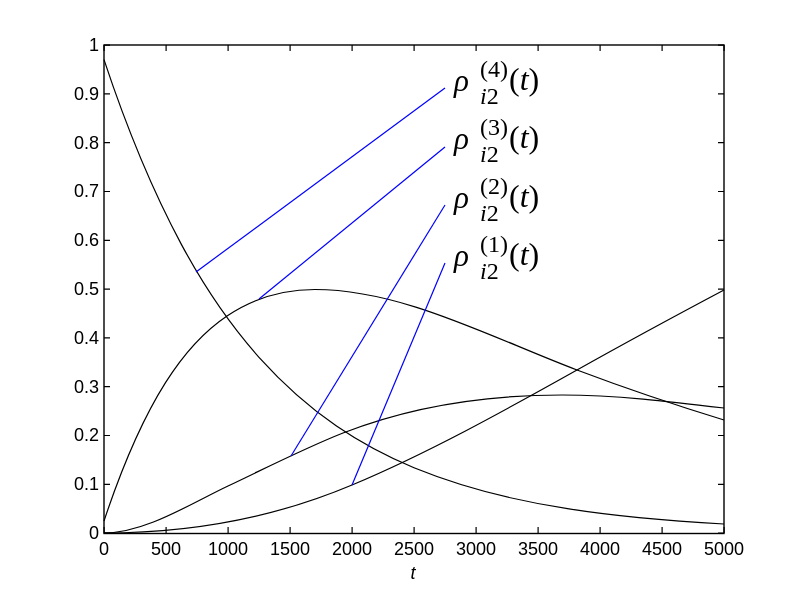
<!DOCTYPE html>
<html lang="en">
<head>
<meta charset="utf-8">
<title>Density functions over t</title>
<style>
:root { --paper: #fff; --ink: #000; --leader: #00f; }
* { box-sizing: border-box; margin: 0; padding: 0; }
html, body { width: 801px; height: 601px; overflow: hidden; background: var(--paper); }
.chart { position: relative; width: 801px; height: 601px; overflow: hidden; color: var(--ink); font: 18px/20px "Liberation Sans", Arial, sans-serif; }
.plot { position: absolute; inset: 0; fill: none; stroke: var(--ink); }
.frame { stroke-width: 1.4; }
.ticks { stroke-width: 6; }
.curves { stroke-width: 1.2; }
.leaders { stroke: var(--leader); stroke-width: 1.2; }
ol { list-style: none; }
.y-axis { position: absolute; left: 50px; top: 20.6px; width: 49px; display: grid; grid-auto-rows: 48.8px; align-items: center; justify-items: end; }
.x-axis { position: absolute; left: 73px; top: 539px; width: 682px; display: grid; grid-template-columns: repeat(11, 62px); justify-items: center; }
.x-title { position: absolute; left: 104px; top: 563px; width: 618px; text-align: center; font-style: italic; }
.series { position: absolute; left: 454px; top: 50px; display: grid; grid-auto-rows: 58.4px; font-family: "Liberation Serif", "Times New Roman", serif; }
.series li { display: grid; grid-template-columns: 26px 29px auto; align-items: center; }
.rho { padding-top: 2px; font-size: 31px; line-height: 36px; font-style: italic; }
.scripts { display: grid; padding-top: 6px; font-size: 24px; line-height: 27px; }
.argument { padding-bottom: 2px; font-size: 32px; line-height: 36px; }
</style>
</head>
<body>
<main class="chart">
  <svg class="plot" width="801" height="601" viewBox="0 0 801 601" aria-hidden="true">
    <rect class="frame" x="104" y="45" width="620" height="488.5"/>
    <g class="ticks">
      <g stroke-dasharray="1.2 60.8">
        <line x1="103.5" y1="48" x2="725" y2="48"/>
        <line x1="103.5" y1="530" x2="725" y2="530"/>
      </g>
      <g stroke-dasharray="1.2 47.6">
        <line x1="107" y1="44.5" x2="107" y2="534"/>
        <line x1="721" y1="44.5" x2="721" y2="534"/>
      </g>
    </g>
    <g class="curves">
      <path d="M104 59.6C130 138 156 197 181.5 244.6C207 292 233 328 259 357.3C311 415 362 446 414 467.8C466 489 517 501 569 508.8C621 517 672 521 724 524"/>
      <path d="M104 521C145 398 186 343.5 227 316C256 296.5 286 289.5 315 289.5C402 289.5 490 337 577 370C626 388.5 675 405 724 420"/>
      <path d="M104 533C145 533 190 504 228 486C266 468 305 448 343 433C412 406 489 395 562 395C616 395 670 401.5 724 408"/>
      <path d="M104 533C186 533 269 520 352 485C427 453.5 502 412 577 370C626 342.5 675 316 724 290"/>
    </g>
    <g class="leaders">
      <line x1="445" y1="88" x2="196" y2="272"/>
      <line x1="445" y1="147" x2="259" y2="299"/>
      <line x1="445" y1="205" x2="291" y2="456"/>
      <line x1="445" y1="263" x2="352" y2="485"/>
    </g>
  </svg>

  <ol class="y-axis">
    <li>1</li><li>0.9</li><li>0.8</li><li>0.7</li><li>0.6</li><li>0.5</li><li>0.4</li><li>0.3</li><li>0.2</li><li>0.1</li><li>0</li>
  </ol>
  <ol class="x-axis">
    <li>0</li><li>500</li><li>1000</li><li>1500</li><li>2000</li><li>2500</li><li>3000</li><li>3500</li><li>4000</li><li>4500</li><li>5000</li>
  </ol>
  <p class="x-title">t</p>

  <ol class="series">
    <li><span class="rho">ρ</span><span class="scripts"><span>(4)</span><span><i>i</i>2</span></span><span class="argument">(<i>t</i>)</span></li>
    <li><span class="rho">ρ</span><span class="scripts"><span>(3)</span><span><i>i</i>2</span></span><span class="argument">(<i>t</i>)</span></li>
    <li><span class="rho">ρ</span><span class="scripts"><span>(2)</span><span><i>i</i>2</span></span><span class="argument">(<i>t</i>)</span></li>
    <li><span class="rho">ρ</span><span class="scripts"><span>(1)</span><span><i>i</i>2</span></span><span class="argument">(<i>t</i>)</span></li>
  </ol>
</main>
</body>
</html>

WHAT THE TASK ASKS
What you give back should match the entries above exactly, except that pictures are dropped.

EXPECTED OUTPUT
<!DOCTYPE html>
<html lang="en">
<head>
<meta charset="utf-8">
<title>Density functions over t</title>
<style>
:root { --paper: #fff; --ink: #000; --leader: #00f; }
* { box-sizing: border-box; margin: 0; padding: 0; }
html, body { width: 801px; height: 601px; overflow: hidden; background: var(--paper); }
.chart { position: relative; width: 801px; height: 601px; overflow: hidden; color: var(--ink); font: 18px/20px "Liberation Sans", Arial, sans-serif; }
.plot { position: absolute; inset: 0; fill: none; stroke: var(--ink); }
.frame { stroke-width: 1.4; }
.ticks { stroke-width: 6; }
.curves { stroke-width: 1.2; }
.leaders { stroke: var(--leader); stroke-width: 1.2; }
ol { list-style: none; }
.y-axis { position: absolute; left: 50px; top: 20.6px; width: 49px; display: grid; grid-auto-rows: 48.8px; align-items: center; justify-items: end; }
.x-axis { position: absolute; left: 73px; top: 539px; width: 682px; display: grid; grid-template-columns: repeat(11, 62px); justify-items: center; }
.x-title { position: absolute; left: 104px; top: 563px; width: 618px; text-align: center; font-style: italic; }
.series { position: absolute; left: 454px; top: 50px; display: grid; grid-auto-rows: 58.4px; font-family: "Liberation Serif", "Times New Roman", serif; }
.series li { display: grid; grid-template-columns: 26px 29px auto; align-items: center; }
.rho { padding-top: 2px; font-size: 31px; line-height: 36px; font-style: italic; }
.scripts { display: grid; padding-top: 6px; font-size: 24px; line-height: 27px; }
.argument { padding-bottom: 2px; font-size: 32px; line-height: 36px; }
</style>
</head>
<body>
<main class="chart">
  <svg class="plot" width="801" height="601" viewBox="0 0 801 601" aria-hidden="true">
    <rect class="frame" x="104" y="45" width="620" height="488.5"/>
    <g class="ticks">
      <g stroke-dasharray="1.2 60.8">
        <line x1="103.5" y1="48" x2="725" y2="48"/>
        <line x1="103.5" y1="530" x2="725" y2="530"/>
      </g>
      <g stroke-dasharray="1.2 47.6">
        <line x1="107" y1="44.5" x2="107" y2="534"/>
        <line x1="721" y1="44.5" x2="721" y2="534"/>
      </g>
    </g>
    <g class="curves">
      <path d="M104 59.6C130 138 156 197 181.5 244.6C207 292 233 328 259 357.3C311 415 362 446 414 467.8C466 489 517 501 569 508.8C621 517 672 521 724 524"/>
      <path d="M104 521C145 398 186 343.5 227 316C256 296.5 286 289.5 315 289.5C402 289.5 490 337 577 370C626 388.5 675 405 724 420"/>
      <path d="M104 533C145 533 190 504 228 486C266 468 305 448 343 433C412 406 489 395 562 395C616 395 670 401.5 724 408"/>
      <path d="M104 533C186 533 269 520 352 485C427 453.5 502 412 577 370C626 342.5 675 316 724 290"/>
    </g>
    <g class="leaders">
      <line x1="445" y1="88" x2="196" y2="272"/>
      <line x1="445" y1="147" x2="259" y2="299"/>
      <line x1="445" y1="205" x2="291" y2="456"/>
      <line x1="445" y1="263" x2="352" y2="485"/>
    </g>
  </svg>

  <ol class="y-axis">
    <li>1</li><li>0.9</li><li>0.8</li><li>0.7</li><li>0.6</li><li>0.5</li><li>0.4</li><li>0.3</li><li>0.2</li><li>0.1</li><li>0</li>
  </ol>
  <ol class="x-axis">
    <li>0</li><li>500</li><li>1000</li><li>1500</li><li>2000</li><li>2500</li><li>3000</li><li>3500</li><li>4000</li><li>4500</li><li>5000</li>
  </ol>
  <p class="x-title">t</p>

  <ol class="series">
    <li><span class="rho">ρ</span><span class="scripts"><span>(4)</span><span><i>i</i>2</span></span><span class="argument">(<i>t</i>)</span></li>
    <li><span class="rho">ρ</span><span class="scripts"><span>(3)</span><span><i>i</i>2</span></span><span class="argument">(<i>t</i>)</span></li>
    <li><span class="rho">ρ</span><span class="scripts"><span>(2)</span><span><i>i</i>2</span></span><span class="argument">(<i>t</i>)</span></li>
    <li><span class="rho">ρ</span><span class="scripts"><span>(1)</span><span><i>i</i>2</span></span><span class="argument">(<i>t</i>)</span></li>
  </ol>
</main>
</body>
</html>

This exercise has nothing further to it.